WHAT THE TASK REQUIRES
The line holding "flying with a" is the last one to output; start at the first line of the data, keep every line in between exactly, and leave out pictures.

MATERIAL PROVIDED

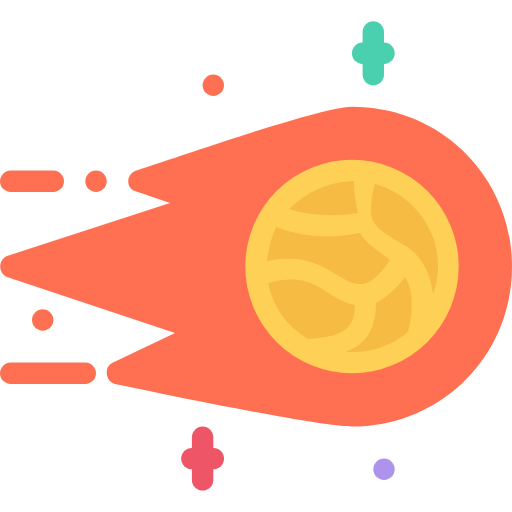
<!DOCTYPE html>
<html lang="en">
<head>
<meta charset="utf-8">
<title>Flaming ball</title>
<style>
:root { --flame: #ff7052; --ball: #ffd056; --panel: #f6bb42; --mint: #4ad0af; --rose: #ee5566; --violet: #ad93ec; }
html, body { margin: 0; overflow: hidden; background: #fff; }
svg { display: block; width: 512px; height: 512px; }
.flame { fill: var(--flame); }
.ball { fill: var(--ball); }
.panels { fill: var(--panel); }
.mint { fill: var(--mint); }
.rose { fill: var(--rose); }
.violet { fill: var(--violet); }
</style>
</head>
<body>
<svg viewBox="0 0 512 512" role="img" aria-label="Ball flying with a flaming trail">
  <defs>
    <g id="sparkle">
      <rect x="-10.7" y="-32" width="21.4" height="64" rx="10.7"/>
      <rect x="-21.4" y="-10.7" width="42.8" height="21.4" rx="10.7"/>
    </g>
  </defs>
  <g class="flame">
    <path id="fireball" d="M352 106.700C442 106.700 512 178 512 266.500S442 426.500 352 426.500C323 426.500 196 401 115 384C105 381 104 367 112 363L175 333L7 277C-2 273 -2 260 7 256L170 203L135 191C126 188 126 175 135 171C196 151 323 106.700 352 106.700Z"/>
    <g id="speed-lines">
      <rect x="0" y="170.600" width="64" height="21.400" rx="10.700"/>
      <rect x="0" y="362.600" width="96" height="21.400" rx="10.700"/>
    </g>
    <g id="embers">
      <circle cx="96" cy="181.300" r="10.700"/>
      <circle cx="213.300" cy="85.300" r="10.700"/>
      <circle cx="42.700" cy="320" r="10.700"/>
    </g>
  </g>
  <circle class="ball" cx="352" cy="266.500" r="106.700"/>
  <g class="panels">
    <path d="M289 209Q317 182 354 181Q354 197 358 213Q321 219 289 209Z"/>
    <path d="M375 184C412 194 438 228 438 266Q438 281 433 294C430 271 420 254 404 245C384 233 371 226 371 212Q371 196 375 184Z"/>
    <path d="M276 227Q314 242 360 233C366 244 378 250 390 260C379 276 370 284 361 284C343 285 327 261 295 259Q281 258 267 261Q269 243 276 227Z"/>
    <path d="M268 283C290 277 305 279 319 287C333 296 343 303 355 305C355 331 339 337 308 339Q276 320 268 283Z"/>
    <path d="M405 277C414 290 413 313 408 332Q382 354 345 352C367 345 376 327 376 303Q393 294 405 277Z"/>
  </g>
  <use class="mint" href="#sparkle" x="373.300" y="53.300"/>
  <use class="rose" href="#sparkle" x="202.600" y="458.600"/>
  <circle class="violet" cx="384" cy="469.300" r="10.700"/>
</svg>
</body>
</html>
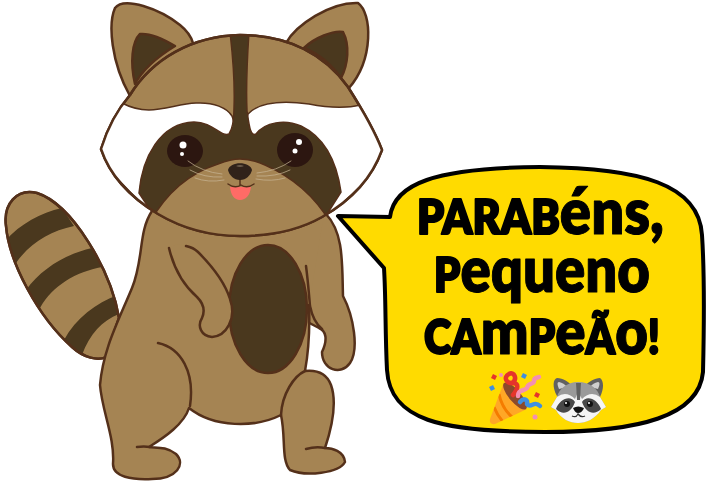
<!DOCTYPE html>
<html lang="pt">
<head>
<meta charset="utf-8">
<title>Parabéns, pequeno campeão!</title>
<style>
:root{--paper:#fff;--fur:#a58453;--dark:#4a381e;--line:#54301a;--eye:#2c1610;--tongue:#ff6b66;--bubble:#ffdb00;--ink:#000}
html,body{margin:0;height:100%;overflow:hidden;background:var(--paper)}
svg{display:block;width:706px;height:481px}
.fur{fill:var(--fur)}
.dark{fill:var(--dark)}
.white{fill:var(--paper)}
.raccoon{stroke:var(--line);stroke-width:2.5;stroke-linejoin:round;stroke-linecap:round}
.plain{stroke:none}
.open{fill:none}
.bubble{fill:var(--bubble);stroke:var(--ink);stroke-width:4;stroke-linejoin:round}
.message{font-family:"Lato",sans-serif;font-weight:900;font-size:48px;fill:var(--ink);stroke:var(--ink);stroke-width:2;stroke-linejoin:round}
.low{font-size:65px;stroke-width:1}
</style>
</head>
<body>
<svg viewBox="0 0 706 481" role="img" aria-label="Guaxinim dizendo: Parabéns, pequeno campeão!">
<defs>
<path id="tail-shape" d="M6 226C3 204 17 188 37 193C72 204 111 270 119 318L106 357C98 361 84 358 72 347C38 317 9 262 6 226Z"/>
<path id="head-shape" d="M101 149C108 126 118 109 130 95C152 59 192 36 240 35C289 35 325 55 348 87C362 109 374 129 382 150C372 178 350 201 322 217C299 230 270 236 240 236C205 236 180 227 158 214C130 197 110 176 101 149Z"/>
<clipPath id="tail-clip"><use href="#tail-shape"/></clipPath>
<clipPath id="head-clip"><use href="#head-shape"/></clipPath>
<clipPath id="cone-clip"><path d="M504 382L527 409L495 424Q489 425 490 419Z"/></clipPath>
</defs>

<g id="raccoon" class="raccoon">
<g id="tail">
<use href="#tail-shape" class="fur"/>
<g class="dark plain" clip-path="url(#tail-clip)">
<path d="M4 242C20 224 40 213 62 208L74 226C50 231 30 243 16 263Z"/>
<path d="M26 290C42 268 66 254 92 248L102 267C76 272 53 285 40 308Z"/>
<path d="M64 340C76 318 96 303 118 295L122 313C104 319 90 333 82 355Z"/>
</g>
<use href="#tail-shape" class="open"/>
</g>

<g id="body">
<path class="fur" d="M326 214C344 233 342 264 343 296C354 317 359 350 350 363C341 376 322 370 322 352C328 339 326 331 319 328L296 316L290 220Z"/>
<path class="fur plain" d="M152 211C138 232 144 259 132 288C117 324 103 350 100 385C102 411 115 438 113 464C113 477 132 480 152 479C177 479 186 464 176 454C166 446 156 448 149 447C165 437 184 424 189 408C214 428 255 428 281 415C286 438 281 460 290 470C306 477 339 473 345 462C344 451 332 448 325 448C332 427 337 402 331 385C326 372 315 370 305 371C309 349 310 331 309 305L324 215Z"/>
<path class="open" d="M152 211C138 232 144 259 132 288C117 324 103 350 100 385C102 411 115 438 113 464C113 477 132 480 152 479C177 479 186 464 176 454C166 446 156 448 149 447C165 437 184 424 189 408C214 428 255 428 281 415C286 438 281 460 290 470C306 477 339 473 345 462C344 451 332 448 325 448C332 427 337 402 331 385C326 372 315 370 305 371C309 349 310 331 309 305"/>
<path class="open" d="M158 343C181 348 195 372 190 406M305 371C294 376 282 394 281 415M137 447Q144 446 150 447M306 449Q316 446 325 448M306 266C308 281 309 295 310 306C312 316 316 324 322 329"/>
<ellipse class="dark" cx="268" cy="309" rx="39" ry="64"/>
<path class="fur plain" d="M169 248C178 240 191 246 198 252C214 268 225 283 230 299C237 319 226 336 212 337C201 336 197 326 202 318C206 309 199 297 190 288Z"/>
<path class="open" d="M186 246C191 247 195 249 198 252C214 268 225 283 230 299C237 319 226 336 212 337C201 336 197 326 202 318C206 309 202 302 197 297C181 283 173 265 169 248"/>
</g>

<g id="ears">
<path class="fur" d="M130 96C111 62 108 24 115 8C124-4 160 9 180 25Q190 33 193 43L160 75Z"/>
<path class="dark" d="M135 84C130 62 132 42 140 34C150 33 165 40 175 46C157 57 143 69 135 84Z"/>
<path class="fur" d="M286 43C296 25 330 2 358 3C372 13 374 59 349 88L315 70Z"/>
<path class="dark" d="M304 48C314 38 334 30 343 32C350 45 348 65 341 78C331 64 319 54 304 48Z"/>
</g>

<g id="head">
<use href="#head-shape" class="fur"/>
<g clip-path="url(#head-clip)" stroke-width="1.5">
<path class="white" d="M90 150L122 103C150 118 171 104 196 103C214 102 227 108 232 116L240 140L248 114C260 101 286 101 309 104C329 108 344 109 361 105L400 150L322 222L240 150L157 220Z"/>
<path class="dark" d="M230 32H249C247 62 246 89 247 111C249 124 250 137 256 134C265 122 285 119 301 126C326 138 337 164 341 192L322 222L157 220L139 193C142 158 160 123 194 122C213 122 220 137 229 134C233 128 234 121 234 108C235 82 233 58 230 32Z"/>
<path class="fur" d="M150 222C168 190 193 172 218 164Q231 159 240 159Q252 159 265 165C290 176 314 195 330 222L240 250Z"/>
</g>
<use href="#head-shape" class="open"/>
</g>

<g id="face">
<g id="eyes" class="plain">
<ellipse cx="185" cy="151" rx="18" ry="16" fill="var(--eye)"/>
<ellipse cx="295" cy="150" rx="18" ry="17" fill="var(--eye)"/>
<g class="white"><circle cx="183" cy="145" r="3.5"/><circle cx="182" cy="154" r="2"/><circle cx="299" cy="142" r="3"/><circle cx="295" cy="151" r="2.5"/></g>
</g>
<path id="tongue" d="M230 187H251C250 195 246 200 240 200S231 195 230 187Z" fill="var(--tongue)" stroke="none"/>
<path id="mouth" class="open" stroke-width="1.5" d="M228 184Q235 189 241 185Q247 189 254 184M240 178V185"/>
<path id="nose" class="plain" fill="#30221a" d="M228 170C230 161 250 161 252 170C251 175 246 180 240 180S229 175 228 170Z"/>
<path class="plain" fill="#6b5c4d" d="M236 166Q240 164 244 166Q240 168 236 166Z"/>
<path id="whiskers" class="open" stroke="#c9b697" stroke-width=".7" d="M222 174Q202 172 188 161M222 177Q204 178 190 170M224 180Q208 183 195 178M257 173Q277 171 291 161M257 176Q276 177 290 170M256 179Q272 182 285 178"/>
</g>
</g>

<g id="speech">
<path class="bubble" d="M338 216L390 217C394 184 434 168 540 167C640 168 699 184 702 235C705 280 704 330 703 372C699 416 640 432 545 432C440 432 390 420 387 370C385 331 386 300 384 268Z"/>
<g class="message">
<text x="417" y="234" textLength="247" lengthAdjust="spacingAndGlyphs">PARAB<tspan class="low">éns,</tspan></text>
<text x="434" y="292" textLength="216" lengthAdjust="spacingAndGlyphs">P<tspan class="low">equeno</tspan></text>
<text x="424" y="354" textLength="236" lengthAdjust="spacingAndGlyphs">CA<tspan class="low">m</tspan>P<tspan class="low">e</tspan>Ã<tspan class="low">o</tspan>!</text>
</g>

<g id="party-popper">
<path d="M504 382L527 409L495 424Q489 425 490 419Z" fill="#ffa726"/>
<g clip-path="url(#cone-clip)" fill="none" stroke="#f57c00" stroke-width="3"><path d="M499 394Q502 409 514 419M494 407Q497 415 503 422"/></g>
<ellipse cx="515" cy="396" rx="6" ry="17" transform="rotate(-40 515 396)" fill="#8b4a2b"/>
<g fill="none" stroke-width="4.5" stroke-linecap="round" stroke-linejoin="round">
<path d="M513 395C518 389 519 384 514 383C506 384 503 377 509 374C514 371 518 379 512 383" stroke="#e5352b"/>
<path d="M518 396C518 389 525 391 527 388C528 382 534 385 534 381C534 377 537 378 539 377" stroke="#f48fb1"/>
<path d="M520 402C524 397 528 400 527 404C531 409 534 400 540 406" stroke="#3f8fe0"/>
</g>
<g fill="#e5352b"><path d="M493 374l4 2-2 4-4-2z"/><path d="M536 392l4 2-2 4-4-2z"/></g>
<g fill="#3f8fe0"><path d="M489 387l4-2 2 4-4 2z"/><path d="M523 373l4 2-2 4-4-2z"/></g>
<g fill="#f48fb1"><circle cx="501" cy="375" r="2"/><circle cx="535" cy="417" r="2.5"/></g>
</g>

<g id="raccoon-face">
<path d="M557 396C552 387 553 379 557 378C563 378 569 382 572 386L585 386C588 382 595 378 600 378C604 381 604 389 600 397Z" fill="#616161"/>
<path d="M559 389Q556 382 559 382Q564 383 567 387ZM598 389Q601 382 598 382Q593 383 590 387Z" fill="#cfcfcf"/>
<path d="M578 382C590 382 598 389 600 397L606 407L601 410C595 419 586 423 578 423S561 419 556 410L551 407L557 397C559 389 567 382 578 382Z" fill="#9a9a9a"/>
<path d="M551 407L557 397Q566 390 575 399L578 392L582 399Q591 390 600 397L606 407L601 410C595 419 586 423 578 423S561 419 556 410Z" fill="#f5f5f5"/>
<path id="eye-patch" d="M575 402C570 394 559 400 556 409C563 416 571 413 575 402ZM582 402C587 394 598 400 601 409C594 416 586 413 582 402Z" fill="#484848"/>
<path d="M576 383H581L580 400H577Z" fill="#616161"/>
<g fill="#111"><circle cx="567" cy="404" r="3"/><circle cx="590" cy="404" r="3"/><path d="M573 408Q578 405 584 408Q582 413 578 413Q575 413 573 408Z"/></g>
<g fill="#fff"><circle cx="566" cy="403" r="1"/><circle cx="589" cy="403" r="1"/></g>
<path d="M572 416Q576 418 578 414Q581 418 585 416" fill="none" stroke="#333" stroke-width="1.3"/>
</g>
</g>
</svg>
</body>
</html>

EXERCISE SOLUTION
<!DOCTYPE html>
<html lang="en">
<head>
<meta charset="utf-8">
<title>Flaming ball</title>
<style>
:root { --flame: #ff7052; --ball: #ffd056; --panel: #f6bb42; --mint: #4ad0af; --rose: #ee5566; --violet: #ad93ec; }
html, body { margin: 0; overflow: hidden; background: #fff; }
svg { display: block; width: 512px; height: 512px; }
.flame { fill: var(--flame); }
.ball { fill: var(--ball); }
.panels { fill: var(--panel); }
.mint { fill: var(--mint); }
.rose { fill: var(--rose); }
.violet { fill: var(--violet); }
</style>
</head>
<body>
<svg viewBox="0 0 512 512" role="img" aria-label="Ball flying with a flaming trail">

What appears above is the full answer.